President Donald Trump’s decision to delay an increase in tariffs on Chinese exports could indicate that the end of a trade dispute that has disrupted the scrap industry may be nearing.
A deal could help copper prices, which have struggled as the U.S. and China have exchanged tariffs in a year-long trade war.
The U.S. had planned to raise tariffs on $200 billion of Chinese goods from 10 percent to 25 percent on March 2. But the Office of the U.S. Trade Representative announced on Feb. 27 that the increase would be suspended indefinitely, thereby confirming a delay that Trump had first indicated was possible on Feb. 24, citing progress in trade talks.

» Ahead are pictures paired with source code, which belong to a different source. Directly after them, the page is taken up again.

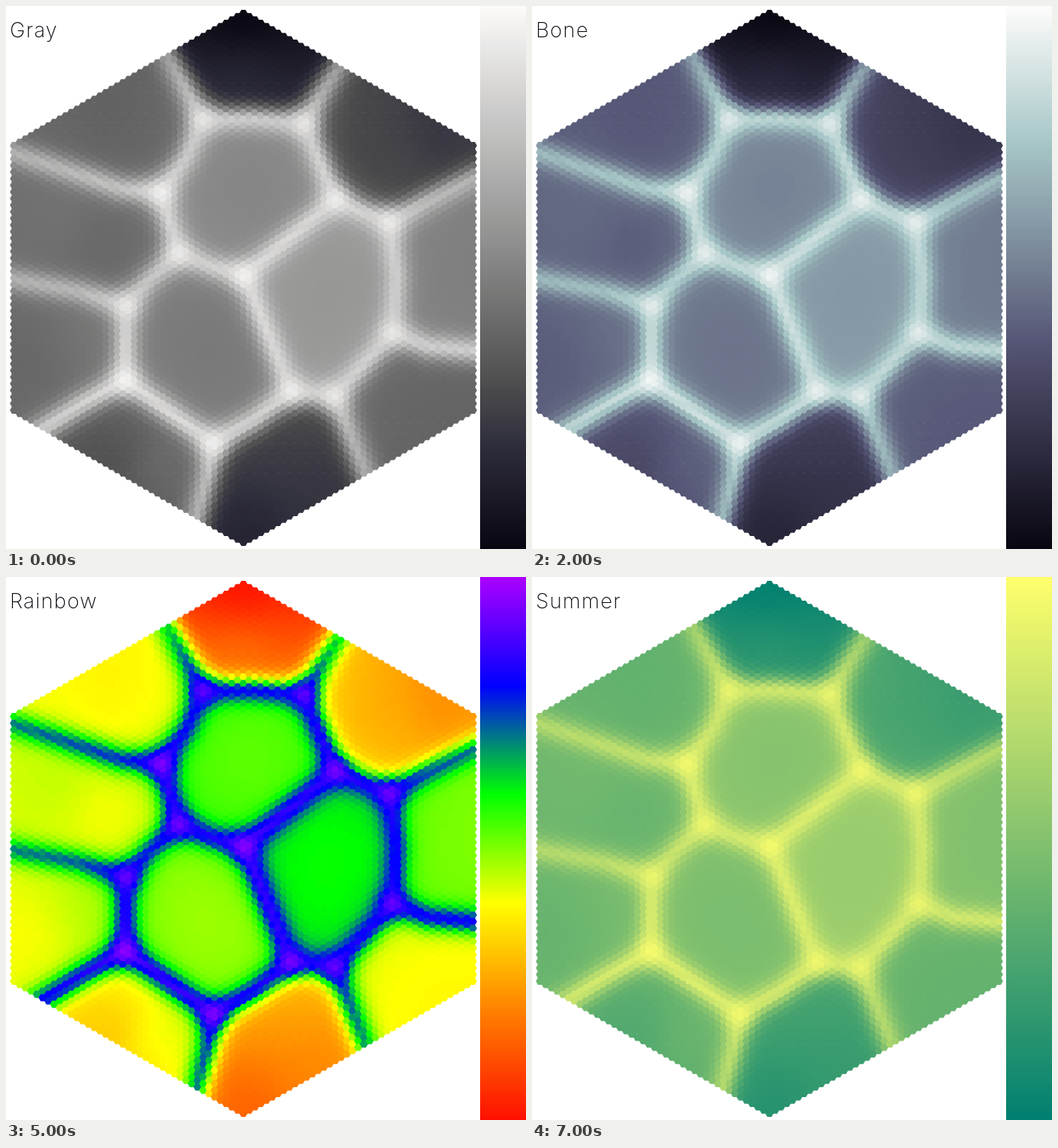
Animation, 680 px wide and 711 px high, one loop 8000 ms. Source, as an HTML page with a canvas:

```html
<!DOCTYPE html>
<html lang="en">
<head>
<meta charset="utf-8">
<title>Colour maps</title>
<style>
  html, body { margin: 0; width: 680px; height: 711px; overflow: hidden; background: #fff; }
  canvas, svg { position: absolute; left: 0; top: 0; display: block; }
  text { font: 200 27px Inter, "Open Sans", sans-serif; letter-spacing: 1.2px; fill: #0a0912; }
</style>
</head>
<body>
<canvas id="map" width="680" height="711"></canvas>
<svg width="680" height="711"><text id="label" x="5" y="41"></text></svg>
<script>
const STEP = 1000, SIDE = 40, R = 5, CX = 310.5, CY = 356;
const ctx = document.getElementById('map').getContext('2d');
const label = document.getElementById('label');

// Each map: name, then colour stops from low to high.
const MAPS = [
  ['Gray', [0, '08060f'], [0.18, '2c2b3a'], [0.3, '4c4c4e'], [0.4, '666666'], [1, 'fcfbfa']],
  ['Autumn', [0, 'ff0000'], [1, 'ffff00']],
  ['Bone', [0, '080610'], [0.375, '545474'], [0.75, 'a7c7c7'], [1, 'fdfcfb']],
  ['Jet', [0, '000080'], [0.125, '0000ff'], [0.375, '00ffff'], [0.625, 'ffff00'], [0.875, 'ff0000'], [1, '800000']],
  ['Winter', [0, '0000ff'], [1, '00ff80']],
  ['Rainbow', [0, 'ff1000'], [0.2, 'ff8000'], [0.4, 'ffff00'], [0.6, '00ff00'], [0.8, '0000ff'], [1, 'aa00ff']],
  ['Ocean', [0, '0a0910'], [0.1, '080818'], [0.2, '000033'], [0.333, '000055'], [0.667, '0080aa'], [1, 'fcfcfc']],
  ['Summer', [0, '008070'], [1, 'ffff6c']]
];

// Ridge points: x, y, height. Capitals are junctions.
const P = {
  B: [258, 149, .82], C: [390, 154, .82], D: [203, 245, .86], E: [226, 324, .84],
  F: [431, 254, .85], G: [502, 284, .84], H: [506, 428, .83], I: [430, 511, .83],
  J: [373, 504, .85], K: [312, 353, .87], L: [157, 393, .83], M: [156, 490, .88],
  N: [271, 573, .86],
  a: [204, 52, .6], b: [442, 70, .6], c: [416, 110, .68], d: [-2, 189, .7],
  e: [150, 239, .77], f: [622, 221, .7], g: [550, 257, .75], h: [622, 453, .82],
  i: [552, 446, .82], j: [475, 624, .67], k: [446, 550, .73], l: [246, 684, .68],
  m: [264, 615, .75], n: [40, 560, .82], o: [100, 521, .83], p: [-2, 356, .7],
  q: [95, 374, .73], r: [189, 358, .78], s: [511, 355, .82], t: [322, 148, .81],
  u: [236, 199, .8], v: [268, 341, .83], w: [325, 542, .83]
};
const PATHS = 'aB BtC Ccb BuD Ded DE CF FG Ggf GsH Hih HI Ikj IJ JK KF EvK ErL Lqp LM Mon MN NwJ Nml';
const ridges = PATHS.split(' ').map(w =>
  [...w].slice(1).map((c, i) => [P[w[i]], P[c]]));
const edges = ridges.flat();
const peaks = Object.keys(P).filter(k => k < 'a').map(k => P[k]);

// Levels inside the basins: x, y, value.
const LEVELS = [
  [310, 5, 0], [310, 105, .14], [490, 190, .26], [575, 165, .22], [440, 130, .28],
  [140, 150, .38], [60, 175, .4], [60, 270, .44], [148, 318, .39], [25, 475, .4],
  [110, 425, .44], [135, 595, .31], [205, 600, .4], [385, 580, .23], [310, 700, .14],
  [420, 640, .21], [535, 550, .39], [590, 350, .5], [320, 235, .52], [420, 380, .59],
  [260, 450, .47]
];

const side = (a, b, c) => (b[0] - a[0]) * (c[1] - a[1]) - (b[1] - a[1]) * (c[0] - a[0]);
const crosses = (a, b, c, d) =>
  side(a, b, c) * side(a, b, d) < 0 && side(c, d, a) * side(c, d, b) < 0;

function floorAt(p) {
  let sum = 0, total = 0, best = 1e9, near = 0;
  for (const q of LEVELS) {
    const d2 = (q[0] - p[0]) ** 2 + (q[1] - p[1]) ** 2;
    if (d2 < best) { best = d2; near = q[2]; }
    if (edges.some(([a, b]) => crosses(p, q, a, b))) continue;
    const w = 1 / (d2 + 600);
    sum += w * q[2];
    total += w;
  }
  return total ? sum / total : near;
}

// Distance to a ridge line and its height at the closest point.
function closest(ridge, x, y) {
  let dist = 1e9, height = 0;
  for (const [a, b] of ridge) {
    const dx = b[0] - a[0], dy = b[1] - a[1];
    const t = Math.max(0, Math.min(1, ((x - a[0]) * dx + (y - a[1]) * dy) / (dx * dx + dy * dy)));
    const d = Math.hypot(x - a[0] - t * dx, y - a[1] - t * dy);
    if (d < dist) { dist = d; height = a[2] + (b[2] - a[2]) * t; }
  }
  return [dist, height];
}

function valueAt(x, y) {
  const base = floorAt([x, y]);
  let gap = 1, sum = 0, total = 1e-9;
  for (const ridge of ridges) {
    const [d, h] = closest(ridge, x, y);
    const f = .9 * Math.exp(-((d / 16.5) ** 1.75)) + .1 * Math.exp(-d / 28);
    gap *= 1 - f;
    sum += f * h;
    total += f;
  }
  let v = base + (sum / total - base) * (1 - gap);
  for (const q of peaks) {
    const d = Math.hypot(x - q[0], y - q[1]);
    v += .09 * Math.exp(-((d / 13) ** 2));
  }
  return Math.max(0, Math.min(1, v));
}

const cells = [];
for (let k = -SIDE; k <= SIDE; k++) {
  const n = 2 * SIDE + 1 - Math.abs(k);
  for (let j = 0; j < n; j++) {
    const x = CX + 1.5 * R * k, y = CY + (j - (n - 1) / 2) * Math.sqrt(3) * R;
    cells.push([x, y, valueAt(x, y)]);
  }
}

const rgb = hex => [0, 2, 4].map(i => parseInt(hex.slice(i, i + 2), 16));

function shade(stops, v) {
  let i = 1;
  while (i < stops.length - 1 && v > stops[i][0]) i++;
  const [p, lo] = stops[i - 1], [q, hi] = stops[i];
  const a = rgb(lo), b = rgb(hi), t = (v - p) / (q - p);
  return `rgb(${a.map((c, n) => Math.round(c + (b[n] - c) * t))})`;
}

function hexagon(x, y, r) {
  ctx.beginPath();
  for (let i = 0; i < 6; i++) {
    const t = i * Math.PI / 3;
    ctx.lineTo(x + r * Math.cos(t), y + r * Math.sin(t));
  }
  ctx.fill();
}

function draw([name, ...stops]) {
  ctx.fillStyle = '#fff';
  ctx.fillRect(0, 0, 680, 711);
  const ramp = Array.from({ length: 256 }, (_, i) => shade(stops, i / 255));
  for (const [x, y, v] of cells) {
    ctx.fillStyle = ramp[Math.round(v * 255)];
    hexagon(x, y, R + .4);
  }
  for (let y = 0; y < 711; y++) {
    ctx.fillStyle = ramp[Math.round((1 - y / 710) * 255)];
    ctx.fillRect(620, y, 60, 1);
  }
  label.textContent = name;
}

let shown = -1;
const start = performance.now();
function tick() {
  const i = Math.floor((performance.now() - start) / STEP) % MAPS.length;
  if (i !== shown) draw(MAPS[shown = i]);
  requestAnimationFrame(tick);
}
tick();
</script>
</body>
</html>
```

According to Reuters, on Feb. 25, the three-month price of copper reached $6,516.50 per ton, its highest since July 4, 2018, Recycling Today reported in an article on how the copper price strengthened on positive China-U.S. talks.
U.S. exports of copper to other countries, like India, Japan, Malaysia and South Korea, have increased as China has tightened restrictions on imports, Institute of Scrap Recycling Industries economist Joe Pickard wrote in a recent summary of commodity news.
Total U.S. scrap exports to China decreased 37 percent, or by $1.9 billion, to $3.3 billion for the first 11 months of 2018, according to Pickard. U.S. scrap exports to countries other than China increased 13 percent, or by $2.5 billion, to $18.7 billion during that same period.
On Feb. 27, U.S. Trade Representative Robert Lighthizer told members of Congress that any deal that the administration reaches with China would not need congressional approval, unlike traditional free trade agreements, according to a CNN article on the U.S.-China trade war tariffs. “Instead, the scope of the agreement will focus on unfair trading practices specified in the Trump administration’s Section 301 investigation, which provided the basis for imposing tariffs last year.”